> Task goal
Could you restate word for word every line of the records below, from the first one to the one holding "--white:#ffffff;"?

> Records provided
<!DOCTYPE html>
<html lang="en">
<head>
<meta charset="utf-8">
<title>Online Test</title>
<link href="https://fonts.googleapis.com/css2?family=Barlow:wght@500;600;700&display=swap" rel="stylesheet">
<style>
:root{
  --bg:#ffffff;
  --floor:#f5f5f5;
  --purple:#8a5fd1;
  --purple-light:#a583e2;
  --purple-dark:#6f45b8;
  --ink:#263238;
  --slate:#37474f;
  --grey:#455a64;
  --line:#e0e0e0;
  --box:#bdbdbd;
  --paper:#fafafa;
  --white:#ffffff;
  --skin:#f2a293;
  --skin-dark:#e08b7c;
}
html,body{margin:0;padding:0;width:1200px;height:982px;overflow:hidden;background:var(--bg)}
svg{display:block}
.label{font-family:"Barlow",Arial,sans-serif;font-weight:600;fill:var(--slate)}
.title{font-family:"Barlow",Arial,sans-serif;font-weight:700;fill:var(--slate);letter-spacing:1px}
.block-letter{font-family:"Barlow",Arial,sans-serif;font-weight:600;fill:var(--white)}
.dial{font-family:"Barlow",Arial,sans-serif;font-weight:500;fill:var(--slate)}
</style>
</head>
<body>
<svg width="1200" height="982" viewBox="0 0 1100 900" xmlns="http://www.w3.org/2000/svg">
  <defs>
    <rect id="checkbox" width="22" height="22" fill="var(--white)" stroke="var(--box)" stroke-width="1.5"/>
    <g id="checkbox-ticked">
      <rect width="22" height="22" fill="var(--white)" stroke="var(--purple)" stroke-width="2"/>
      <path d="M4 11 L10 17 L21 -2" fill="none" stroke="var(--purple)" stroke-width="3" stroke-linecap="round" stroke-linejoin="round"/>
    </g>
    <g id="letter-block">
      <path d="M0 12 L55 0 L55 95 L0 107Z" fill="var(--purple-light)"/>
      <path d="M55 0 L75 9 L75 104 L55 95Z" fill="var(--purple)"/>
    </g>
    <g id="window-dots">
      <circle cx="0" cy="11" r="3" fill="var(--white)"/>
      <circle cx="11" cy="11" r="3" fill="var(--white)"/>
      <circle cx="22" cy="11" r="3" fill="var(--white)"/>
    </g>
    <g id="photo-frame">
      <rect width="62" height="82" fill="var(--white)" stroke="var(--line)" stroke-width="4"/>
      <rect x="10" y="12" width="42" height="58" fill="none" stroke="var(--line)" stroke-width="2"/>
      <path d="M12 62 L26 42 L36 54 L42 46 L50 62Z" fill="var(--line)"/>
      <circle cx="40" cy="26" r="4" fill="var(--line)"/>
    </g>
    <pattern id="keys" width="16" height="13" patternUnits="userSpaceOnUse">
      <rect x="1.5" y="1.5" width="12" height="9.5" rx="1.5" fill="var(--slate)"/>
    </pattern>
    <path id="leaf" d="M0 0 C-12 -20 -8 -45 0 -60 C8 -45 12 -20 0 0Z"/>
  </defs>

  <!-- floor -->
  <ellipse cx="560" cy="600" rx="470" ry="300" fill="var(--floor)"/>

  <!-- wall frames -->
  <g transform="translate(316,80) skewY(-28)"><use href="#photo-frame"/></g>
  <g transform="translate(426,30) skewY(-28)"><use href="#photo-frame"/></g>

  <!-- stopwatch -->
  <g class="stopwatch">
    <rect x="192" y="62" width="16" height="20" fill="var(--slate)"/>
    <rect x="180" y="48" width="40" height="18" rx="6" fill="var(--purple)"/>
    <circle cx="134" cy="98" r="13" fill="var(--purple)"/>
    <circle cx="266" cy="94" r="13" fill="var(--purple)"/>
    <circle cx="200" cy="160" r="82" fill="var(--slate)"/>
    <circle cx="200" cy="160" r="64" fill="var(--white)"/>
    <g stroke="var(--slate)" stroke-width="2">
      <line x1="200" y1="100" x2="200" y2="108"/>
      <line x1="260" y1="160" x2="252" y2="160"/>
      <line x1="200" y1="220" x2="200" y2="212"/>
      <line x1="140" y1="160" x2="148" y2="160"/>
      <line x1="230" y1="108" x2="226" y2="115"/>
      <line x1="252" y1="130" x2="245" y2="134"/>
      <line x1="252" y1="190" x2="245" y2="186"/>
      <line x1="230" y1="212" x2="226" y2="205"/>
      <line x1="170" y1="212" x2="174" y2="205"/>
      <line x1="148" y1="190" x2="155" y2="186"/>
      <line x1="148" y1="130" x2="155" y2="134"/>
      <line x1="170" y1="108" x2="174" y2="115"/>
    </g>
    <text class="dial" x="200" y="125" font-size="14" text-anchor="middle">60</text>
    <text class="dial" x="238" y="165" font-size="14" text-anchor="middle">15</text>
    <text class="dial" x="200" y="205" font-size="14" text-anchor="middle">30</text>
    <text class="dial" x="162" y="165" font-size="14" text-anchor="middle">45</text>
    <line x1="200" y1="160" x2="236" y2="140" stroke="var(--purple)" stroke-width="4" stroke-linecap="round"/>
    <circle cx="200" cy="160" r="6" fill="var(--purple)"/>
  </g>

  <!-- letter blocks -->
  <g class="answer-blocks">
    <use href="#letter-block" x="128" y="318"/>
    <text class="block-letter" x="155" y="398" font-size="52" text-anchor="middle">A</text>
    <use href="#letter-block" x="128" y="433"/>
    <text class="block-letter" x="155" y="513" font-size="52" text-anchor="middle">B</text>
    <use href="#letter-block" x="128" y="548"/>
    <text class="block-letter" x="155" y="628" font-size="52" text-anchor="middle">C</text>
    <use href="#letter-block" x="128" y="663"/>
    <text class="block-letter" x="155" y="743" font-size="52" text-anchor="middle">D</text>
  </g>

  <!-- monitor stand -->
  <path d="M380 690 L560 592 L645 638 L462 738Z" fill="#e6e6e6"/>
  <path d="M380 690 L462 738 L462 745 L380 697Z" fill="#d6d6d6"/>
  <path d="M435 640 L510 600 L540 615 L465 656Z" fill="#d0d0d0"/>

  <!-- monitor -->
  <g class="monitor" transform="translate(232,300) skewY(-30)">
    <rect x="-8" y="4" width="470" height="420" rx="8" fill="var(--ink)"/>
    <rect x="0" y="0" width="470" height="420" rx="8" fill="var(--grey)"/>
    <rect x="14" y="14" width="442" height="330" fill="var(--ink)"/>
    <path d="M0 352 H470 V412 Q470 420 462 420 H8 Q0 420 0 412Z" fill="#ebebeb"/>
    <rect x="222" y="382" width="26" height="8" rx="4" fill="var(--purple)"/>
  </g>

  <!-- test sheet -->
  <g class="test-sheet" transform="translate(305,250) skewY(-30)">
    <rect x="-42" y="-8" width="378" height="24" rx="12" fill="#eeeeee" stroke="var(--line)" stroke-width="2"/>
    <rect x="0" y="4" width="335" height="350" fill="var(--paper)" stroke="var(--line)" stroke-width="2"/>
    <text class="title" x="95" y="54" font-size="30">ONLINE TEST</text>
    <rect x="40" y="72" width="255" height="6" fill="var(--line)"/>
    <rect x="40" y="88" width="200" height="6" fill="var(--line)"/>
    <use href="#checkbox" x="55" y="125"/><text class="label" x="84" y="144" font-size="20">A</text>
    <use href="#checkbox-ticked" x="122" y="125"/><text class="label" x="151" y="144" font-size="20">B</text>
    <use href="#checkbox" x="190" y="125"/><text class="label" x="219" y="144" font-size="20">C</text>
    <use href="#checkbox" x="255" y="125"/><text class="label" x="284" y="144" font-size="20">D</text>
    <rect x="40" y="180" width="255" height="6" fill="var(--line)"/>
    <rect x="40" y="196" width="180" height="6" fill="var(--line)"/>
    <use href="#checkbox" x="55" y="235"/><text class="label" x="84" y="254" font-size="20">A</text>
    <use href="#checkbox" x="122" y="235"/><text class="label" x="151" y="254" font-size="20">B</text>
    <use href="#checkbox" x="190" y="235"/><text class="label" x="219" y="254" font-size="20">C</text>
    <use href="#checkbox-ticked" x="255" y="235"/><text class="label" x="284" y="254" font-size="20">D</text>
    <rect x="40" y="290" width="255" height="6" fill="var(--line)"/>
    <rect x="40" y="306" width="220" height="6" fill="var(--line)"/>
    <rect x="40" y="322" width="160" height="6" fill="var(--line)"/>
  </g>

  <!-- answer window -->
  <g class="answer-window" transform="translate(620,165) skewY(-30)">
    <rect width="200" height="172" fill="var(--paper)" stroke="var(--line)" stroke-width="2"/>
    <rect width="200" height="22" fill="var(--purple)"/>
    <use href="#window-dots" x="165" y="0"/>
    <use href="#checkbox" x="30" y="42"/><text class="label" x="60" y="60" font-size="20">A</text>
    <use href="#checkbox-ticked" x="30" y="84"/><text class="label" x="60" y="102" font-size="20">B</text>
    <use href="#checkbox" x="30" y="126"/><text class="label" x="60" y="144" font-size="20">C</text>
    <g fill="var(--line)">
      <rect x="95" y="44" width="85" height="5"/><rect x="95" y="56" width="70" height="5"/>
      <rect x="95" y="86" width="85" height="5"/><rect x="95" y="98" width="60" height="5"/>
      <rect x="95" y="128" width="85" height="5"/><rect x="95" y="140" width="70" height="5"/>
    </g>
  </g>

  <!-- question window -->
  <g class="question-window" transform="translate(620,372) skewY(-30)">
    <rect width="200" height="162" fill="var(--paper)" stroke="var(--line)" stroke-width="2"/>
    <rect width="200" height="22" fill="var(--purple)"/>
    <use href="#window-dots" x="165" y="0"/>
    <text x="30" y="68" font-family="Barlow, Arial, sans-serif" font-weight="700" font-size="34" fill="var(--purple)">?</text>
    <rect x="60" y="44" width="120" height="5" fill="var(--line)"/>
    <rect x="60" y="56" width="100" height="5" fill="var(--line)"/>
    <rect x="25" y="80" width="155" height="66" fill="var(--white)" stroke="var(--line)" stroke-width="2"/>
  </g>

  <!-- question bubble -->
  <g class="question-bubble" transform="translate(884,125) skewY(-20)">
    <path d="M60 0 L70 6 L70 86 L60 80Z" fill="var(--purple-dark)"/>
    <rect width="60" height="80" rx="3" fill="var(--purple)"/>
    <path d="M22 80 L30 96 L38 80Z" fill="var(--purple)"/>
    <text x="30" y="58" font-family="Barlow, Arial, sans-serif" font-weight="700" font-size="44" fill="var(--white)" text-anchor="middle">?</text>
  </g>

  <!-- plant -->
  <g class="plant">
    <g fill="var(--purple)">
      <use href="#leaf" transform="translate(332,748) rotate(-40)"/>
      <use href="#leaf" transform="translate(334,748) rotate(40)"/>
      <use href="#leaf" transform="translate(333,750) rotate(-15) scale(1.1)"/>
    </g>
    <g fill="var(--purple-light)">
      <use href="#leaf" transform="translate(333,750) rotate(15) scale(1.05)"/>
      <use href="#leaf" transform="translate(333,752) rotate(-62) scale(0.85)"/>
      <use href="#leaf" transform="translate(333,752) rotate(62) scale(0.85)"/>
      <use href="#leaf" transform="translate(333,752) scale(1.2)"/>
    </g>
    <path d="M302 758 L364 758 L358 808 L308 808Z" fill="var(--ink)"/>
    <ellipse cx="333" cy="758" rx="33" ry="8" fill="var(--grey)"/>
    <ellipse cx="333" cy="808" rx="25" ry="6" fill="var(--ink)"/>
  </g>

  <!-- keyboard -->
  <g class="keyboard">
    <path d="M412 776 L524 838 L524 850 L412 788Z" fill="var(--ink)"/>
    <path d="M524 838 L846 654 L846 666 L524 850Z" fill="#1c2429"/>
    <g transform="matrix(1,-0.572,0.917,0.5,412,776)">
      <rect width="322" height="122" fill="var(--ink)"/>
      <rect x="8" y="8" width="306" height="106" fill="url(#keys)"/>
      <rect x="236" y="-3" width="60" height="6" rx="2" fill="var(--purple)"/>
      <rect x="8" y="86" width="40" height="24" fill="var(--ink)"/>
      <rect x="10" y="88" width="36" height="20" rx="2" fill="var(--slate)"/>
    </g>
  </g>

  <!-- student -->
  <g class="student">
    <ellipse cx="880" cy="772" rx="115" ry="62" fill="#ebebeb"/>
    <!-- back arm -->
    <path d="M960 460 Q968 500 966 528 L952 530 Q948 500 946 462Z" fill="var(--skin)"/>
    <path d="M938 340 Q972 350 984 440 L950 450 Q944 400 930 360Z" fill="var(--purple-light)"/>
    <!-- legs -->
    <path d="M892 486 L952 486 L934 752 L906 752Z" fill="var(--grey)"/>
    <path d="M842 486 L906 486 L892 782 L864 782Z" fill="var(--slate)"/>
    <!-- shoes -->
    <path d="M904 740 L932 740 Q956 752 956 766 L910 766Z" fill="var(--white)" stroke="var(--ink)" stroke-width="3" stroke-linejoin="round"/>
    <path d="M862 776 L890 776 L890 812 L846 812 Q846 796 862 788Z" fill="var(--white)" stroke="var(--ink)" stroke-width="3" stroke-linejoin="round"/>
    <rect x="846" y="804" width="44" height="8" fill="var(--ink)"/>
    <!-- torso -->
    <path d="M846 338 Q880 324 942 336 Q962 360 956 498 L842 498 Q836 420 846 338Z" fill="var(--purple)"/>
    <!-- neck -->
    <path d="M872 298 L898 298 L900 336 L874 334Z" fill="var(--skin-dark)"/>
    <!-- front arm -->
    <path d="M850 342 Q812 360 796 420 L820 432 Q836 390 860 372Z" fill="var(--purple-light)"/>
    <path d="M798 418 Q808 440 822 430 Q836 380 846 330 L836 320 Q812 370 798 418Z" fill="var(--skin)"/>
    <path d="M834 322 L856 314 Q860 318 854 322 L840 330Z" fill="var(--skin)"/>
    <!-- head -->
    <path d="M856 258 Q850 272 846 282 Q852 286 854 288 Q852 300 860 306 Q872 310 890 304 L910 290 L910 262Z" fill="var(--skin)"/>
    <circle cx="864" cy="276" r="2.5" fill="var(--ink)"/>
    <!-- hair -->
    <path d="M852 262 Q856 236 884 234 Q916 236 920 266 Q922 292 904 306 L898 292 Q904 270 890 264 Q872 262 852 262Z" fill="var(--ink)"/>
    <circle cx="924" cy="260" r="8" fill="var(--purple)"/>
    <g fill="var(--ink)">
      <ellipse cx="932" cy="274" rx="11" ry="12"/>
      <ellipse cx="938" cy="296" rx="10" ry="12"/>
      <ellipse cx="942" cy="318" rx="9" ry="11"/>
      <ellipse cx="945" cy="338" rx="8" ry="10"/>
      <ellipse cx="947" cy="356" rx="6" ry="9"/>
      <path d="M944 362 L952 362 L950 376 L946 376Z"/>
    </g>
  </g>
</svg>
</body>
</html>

> Response
<!DOCTYPE html>
<html lang="en">
<head>
<meta charset="utf-8">
<title>Online Test</title>
<link href="https://fonts.googleapis.com/css2?family=Barlow:wght@500;600;700&display=swap" rel="stylesheet">
<style>
:root{
  --bg:#ffffff;
  --floor:#f5f5f5;
  --purple:#8a5fd1;
  --purple-light:#a583e2;
  --purple-dark:#6f45b8;
  --ink:#263238;
  --slate:#37474f;
  --grey:#455a64;
  --line:#e0e0e0;
  --box:#bdbdbd;
  --paper:#fafafa;
  --white:#ffffff;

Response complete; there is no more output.